New Lightning assistant coach Rick Bowness said he loves working with young players, "and every scout I spoke to in hockey tells me there's some good young prospects here."
That said, Bowness, 58, knows he won't always be able to relate: "I always tell the players, 'You want me out of that locker room, put on that (bad) music you listen to. If it's not Led Zeppelin, I'm not coming in.' "
Bowness joined Tampa Bay in the offseason after seven years with the Canucks, who fired him and coach Alain Vigneault in a general housecleaning after last season.
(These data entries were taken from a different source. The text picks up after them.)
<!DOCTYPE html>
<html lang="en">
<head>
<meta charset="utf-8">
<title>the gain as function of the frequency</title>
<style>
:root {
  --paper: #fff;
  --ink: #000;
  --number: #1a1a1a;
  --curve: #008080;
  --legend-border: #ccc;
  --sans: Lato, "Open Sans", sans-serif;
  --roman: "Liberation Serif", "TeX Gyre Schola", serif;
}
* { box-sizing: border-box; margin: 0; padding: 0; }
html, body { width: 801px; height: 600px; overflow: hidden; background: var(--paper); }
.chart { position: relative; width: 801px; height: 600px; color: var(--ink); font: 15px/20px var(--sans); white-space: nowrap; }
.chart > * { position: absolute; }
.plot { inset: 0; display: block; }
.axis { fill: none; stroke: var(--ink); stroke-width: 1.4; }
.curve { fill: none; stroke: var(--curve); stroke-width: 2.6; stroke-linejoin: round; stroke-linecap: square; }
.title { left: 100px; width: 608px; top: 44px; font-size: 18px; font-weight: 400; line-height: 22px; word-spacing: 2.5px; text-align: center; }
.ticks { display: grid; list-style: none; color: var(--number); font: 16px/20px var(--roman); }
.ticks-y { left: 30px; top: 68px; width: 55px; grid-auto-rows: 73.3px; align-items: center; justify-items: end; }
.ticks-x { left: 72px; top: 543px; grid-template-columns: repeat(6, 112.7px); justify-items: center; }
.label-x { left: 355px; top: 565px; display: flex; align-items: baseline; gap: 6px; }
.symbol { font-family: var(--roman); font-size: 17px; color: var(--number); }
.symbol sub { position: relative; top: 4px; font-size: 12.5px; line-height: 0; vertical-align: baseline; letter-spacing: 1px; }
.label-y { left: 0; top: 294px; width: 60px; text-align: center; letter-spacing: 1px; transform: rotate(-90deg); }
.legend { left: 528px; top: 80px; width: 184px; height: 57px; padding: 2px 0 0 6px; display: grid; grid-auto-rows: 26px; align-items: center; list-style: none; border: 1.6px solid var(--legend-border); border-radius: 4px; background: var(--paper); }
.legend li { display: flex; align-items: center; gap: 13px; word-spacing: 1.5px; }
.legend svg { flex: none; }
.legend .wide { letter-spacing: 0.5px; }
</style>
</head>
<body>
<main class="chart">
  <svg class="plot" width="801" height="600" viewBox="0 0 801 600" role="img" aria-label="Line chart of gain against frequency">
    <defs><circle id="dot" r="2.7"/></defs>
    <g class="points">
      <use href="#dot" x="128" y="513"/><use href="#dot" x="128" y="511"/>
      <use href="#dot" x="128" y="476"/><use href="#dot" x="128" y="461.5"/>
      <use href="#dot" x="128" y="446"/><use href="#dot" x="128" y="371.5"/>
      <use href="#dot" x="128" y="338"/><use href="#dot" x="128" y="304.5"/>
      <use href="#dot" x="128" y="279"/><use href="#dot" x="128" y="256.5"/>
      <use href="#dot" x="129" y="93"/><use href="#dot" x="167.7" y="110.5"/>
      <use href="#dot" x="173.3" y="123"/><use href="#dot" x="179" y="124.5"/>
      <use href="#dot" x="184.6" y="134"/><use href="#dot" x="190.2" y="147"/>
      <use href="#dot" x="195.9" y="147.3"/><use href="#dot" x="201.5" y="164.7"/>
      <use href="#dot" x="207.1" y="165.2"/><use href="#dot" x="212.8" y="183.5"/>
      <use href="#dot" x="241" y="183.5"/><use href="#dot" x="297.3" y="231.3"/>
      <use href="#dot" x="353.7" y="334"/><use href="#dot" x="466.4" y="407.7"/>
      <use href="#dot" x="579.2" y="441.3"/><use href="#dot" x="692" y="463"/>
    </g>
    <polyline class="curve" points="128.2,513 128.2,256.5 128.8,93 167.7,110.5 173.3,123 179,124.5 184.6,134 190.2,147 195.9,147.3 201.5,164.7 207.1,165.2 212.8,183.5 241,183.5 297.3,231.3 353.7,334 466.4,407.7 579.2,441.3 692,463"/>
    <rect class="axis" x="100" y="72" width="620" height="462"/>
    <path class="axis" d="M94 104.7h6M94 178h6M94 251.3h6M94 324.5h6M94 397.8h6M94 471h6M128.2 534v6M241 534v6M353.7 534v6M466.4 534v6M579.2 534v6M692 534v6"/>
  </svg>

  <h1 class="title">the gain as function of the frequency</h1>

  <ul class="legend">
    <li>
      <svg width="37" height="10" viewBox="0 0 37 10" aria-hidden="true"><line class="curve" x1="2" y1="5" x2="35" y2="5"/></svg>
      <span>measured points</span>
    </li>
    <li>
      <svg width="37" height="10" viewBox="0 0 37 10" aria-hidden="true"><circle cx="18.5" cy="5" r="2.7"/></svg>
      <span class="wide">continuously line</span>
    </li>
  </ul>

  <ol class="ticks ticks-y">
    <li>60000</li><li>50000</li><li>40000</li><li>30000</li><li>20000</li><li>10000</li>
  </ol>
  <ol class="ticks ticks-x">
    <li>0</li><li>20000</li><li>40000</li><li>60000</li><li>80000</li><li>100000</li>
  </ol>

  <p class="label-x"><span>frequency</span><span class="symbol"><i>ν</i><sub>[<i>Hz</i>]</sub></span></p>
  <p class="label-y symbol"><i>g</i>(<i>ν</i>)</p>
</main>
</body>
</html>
With 24 years of NHL coaching experience — including head coaching stints with the Jets, Bruins, Islanders, Senators and Coyotes — Bowness will provide Lightning coach Jon Cooper, in his first full NHL season, with a well of knowledge from which to draw.
And though Bowness — who also played seven years in the league as a center with the old Atlanta Flames, Blues, Red Wings and Jets — wants to again be a bench boss, he knows his place.
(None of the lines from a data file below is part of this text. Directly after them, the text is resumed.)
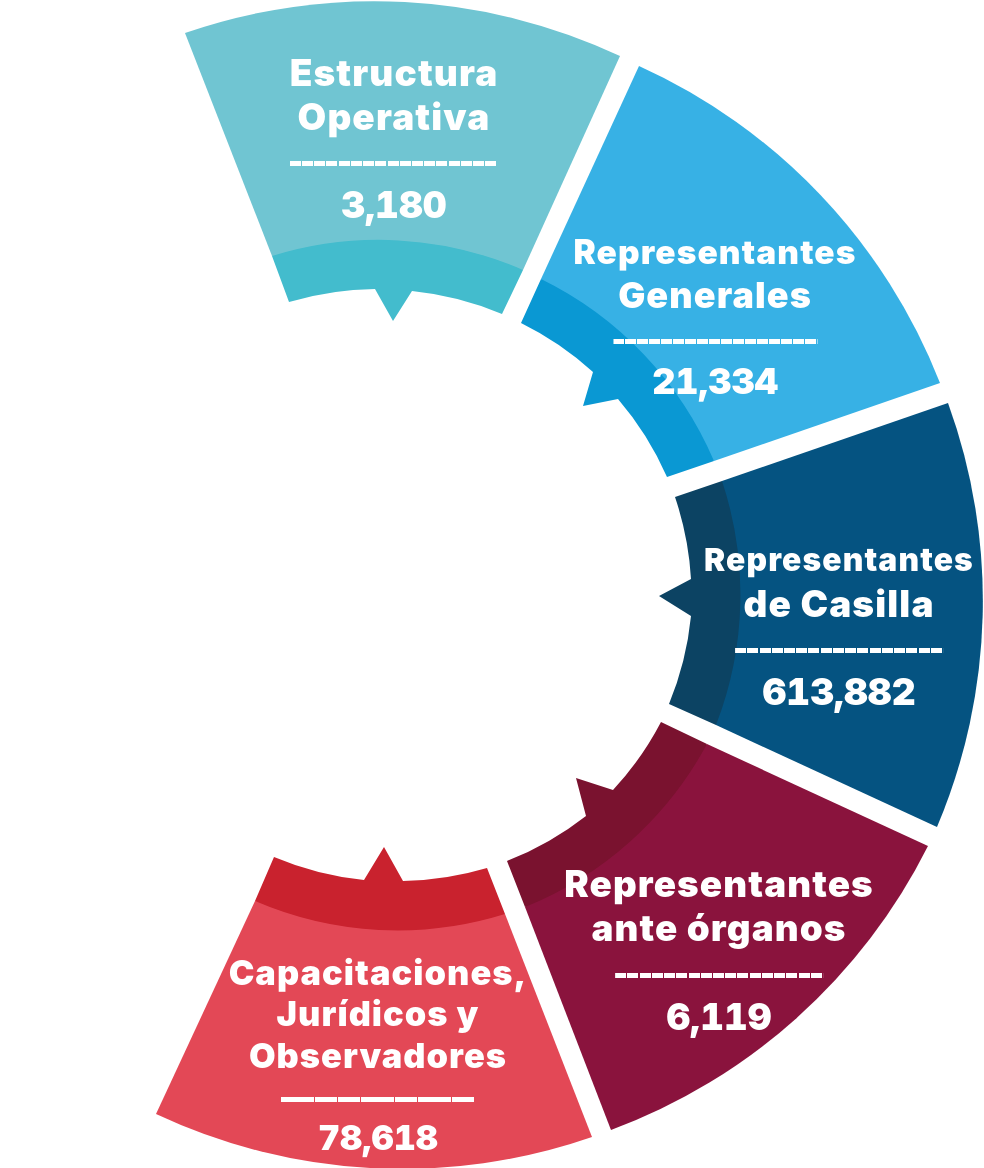
<!DOCTYPE html>
<html lang="es">
<head>
<meta charset="utf-8">
<title>Estructura de representantes</title>
<style>
:root {
  --teal: #70c5d2; --teal-band: #43bccd;
  --sky: #37b1e5; --sky-band: #0a98d3;
  --navy: #055381; --navy-band: #0c4363;
  --wine: #8a133d; --wine-band: #7a122f;
  --coral: #e34856; --coral-band: #c9222e;
  --text: #fff;
}
* { box-sizing: border-box; margin: 0; padding: 0; }
html, body { width: 984px; height: 1168px; overflow: hidden; background: #fff; }
.wheel { position: relative; width: 984px; height: 1168px; overflow: hidden; }
.ring { position: absolute; inset: 0; display: block; }
.label {
  position: absolute; left: var(--x); top: var(--y); transform: translateX(-50%);
  display: flex; flex-direction: column; align-items: center;
  color: var(--text); white-space: nowrap; text-align: center;
  font-family: Inter, "Open Sans", sans-serif; font-weight: 900;
  font-size: var(--size); line-height: var(--line);
}
.label h2 { font: inherit; letter-spacing: .03em; font-optical-sizing: none; }
.label h2 span { display: block; }
.label .wide { font-size: var(--wide); }
.rule {
  width: var(--rule, 208px); height: var(--line); padding-top: calc(var(--line) / 2);
}
.rule::before {
  content: ""; display: block; height: 5px;
  background: repeating-linear-gradient(90deg, var(--text) 0 11px, transparent 11px calc(var(--rule, 208px) / 17));
}
.count { font-variant-numeric: tabular-nums; font-optical-sizing: none; }
.structure { --x: 394px; --y: 51px; --size: 37px; --line: 44px; }
.general { --x: 715px; --y: 231px; --size: 36px; --wide: 33.5px; --line: 43px; --rule: 204px; }
.polling { --x: 839px; --y: 538px; --size: 37px; --wide: 31.8px; --line: 44px; }
.bodies { --x: 719px; --y: 862px; --size: 36.8px; --line: 44.3px; }
.training { --x: 378px; --y: 952px; --size: 34.4px; --line: 41.3px; --rule: 194px; }
</style>
</head>
<body>
<main class="wheel">
  <svg class="ring" width="984" height="1168" viewBox="0 0 984 1168" aria-hidden="true">
    <g id="segment-structure">
      <path fill="var(--teal)" d="M185 33A580 580 0 0 1 620 56L523 270L272 256Z"/>
      <path fill="var(--teal-band)" d="M272 256A360 360 0 0 1 523 270L502 314A312 312 0 0 0 412 291L393 321L375 289A312 312 0 0 0 289 302Z"/>
    </g>
    <g id="segment-general">
      <path fill="var(--sky)" d="M639 66A580 580 0 0 1 940 383L714 461L541 279Z"/>
      <path fill="var(--sky-band)" d="M541 279A360 360 0 0 1 714 461L667 477A312 312 0 0 0 618 399L583 406L593 372A312 312 0 0 0 521 323Z"/>
    </g>
    <g id="segment-polling">
      <path fill="var(--navy)" d="M948 403A580 580 0 0 1 937 827L716 725L722 481Z"/>
      <path fill="var(--navy-band)" d="M722 481A360 360 0 0 1 716 725L669 704A312 312 0 0 0 691 616L659 596L691 579A312 312 0 0 0 675 497Z"/>
    </g>
    <g id="segment-bodies">
      <path fill="var(--wine)" d="M928 846A580 580 0 0 1 611 1130L525 907L707 744Z"/>
      <path fill="var(--wine-band)" d="M707 744A360 360 0 0 1 525 907L507 861A312 312 0 0 0 586 816L576 778L613 790A312 312 0 0 0 661 722Z"/>
    </g>
    <g id="segment-training">
      <path fill="var(--coral)" d="M592 1137A580 580 0 0 1 156 1114L255 901L505 914Z"/>
      <path fill="var(--coral-band)" d="M505 914A360 360 0 0 1 255 901L274 857A312 312 0 0 0 364 880L384 847L403 881A312 312 0 0 0 487 868Z"/>
    </g>
  </svg>

  <section class="label structure">
    <h2><span>Estructura</span><span>Operativa</span></h2>
    <div class="rule"></div>
    <p class="count">3,180</p>
  </section>
  <section class="label general">
    <h2><span class="wide">Representantes</span><span>Generales</span></h2>
    <div class="rule"></div>
    <p class="count">21,334</p>
  </section>
  <section class="label polling">
    <h2><span class="wide">Representantes</span><span>de Casilla</span></h2>
    <div class="rule"></div>
    <p class="count">613,882</p>
  </section>
  <section class="label bodies">
    <h2><span>Representantes</span><span>ante órganos</span></h2>
    <div class="rule"></div>
    <p class="count">6,119</p>
  </section>
  <section class="label training">
    <h2><span>Capacitaciones,</span><span>Jurídicos y</span><span>Observadores</span></h2>
    <div class="rule"></div>
    <p class="count">78,618</p>
  </section>
</main>
</body>
</html>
"I'm going to let him run things," Bowness said of Cooper, "and help along the way."
What shaped your coaching philosophy?
The fundamentals of the game really haven't changed. You still have to be strong defensively. You still have to be strong with the fundamentals of the game. The coaching, the art of it, changes with the generations of players. The art of dealing with today's athlete is a different animal than it was 10 years ago, so I've adjusted to the change of generations … rather than the philosophy of the game.
In what ways?
They're raised differently than they were 20 years ago. You have to be more patient and understanding. You can still beat them over the head in a different way, but now you have to warn them.
How will your style play off Cooper's?
I'm going to have to tone it down a little, and I know that. Alain just kind of let me go. He'd let me snap at (players) on the bench or between periods. I get into every game, sometimes too much at my age. But I will try to tone it down a bit working with Jon because I have to see how he runs his bench. I've got to feed off Jon. That will take a little time.
What's your take on him?
There's no huge ego there. It's a democracy, and that's good.
Why is that important?
You have to have that personal chemistry. You have to be able to sit down here and look him in the eye and know it's going to work. … I want to enjoy every day coming to the rink, so there's got to be good chemistry between the whole staff.
But there will be differences of opinion, right?
Not necessarily on philosophy, but differences of opinion on certain things, and there should be. Listen, Alain and I, we'd go at it. But at the end of the discussion, this is what we're doing, and it's one voice. You have your arguments … and then it's one voice, and that's Jon's voice.
Do you want to be a head coach again?
Absolutely. That's never gone away. What I don't want to do is what I've done three times in my career and mop up. "Okay, they're going to fire the coach, you come in and you mop up," and the season is over, and it just kills you. So, if I had a chance to be a head coach again with a team that had a chance to win the Stanley Cup, absolutely. We all want to do that. But for now, this is my role. I'm going to do the best job I can in the job that I have.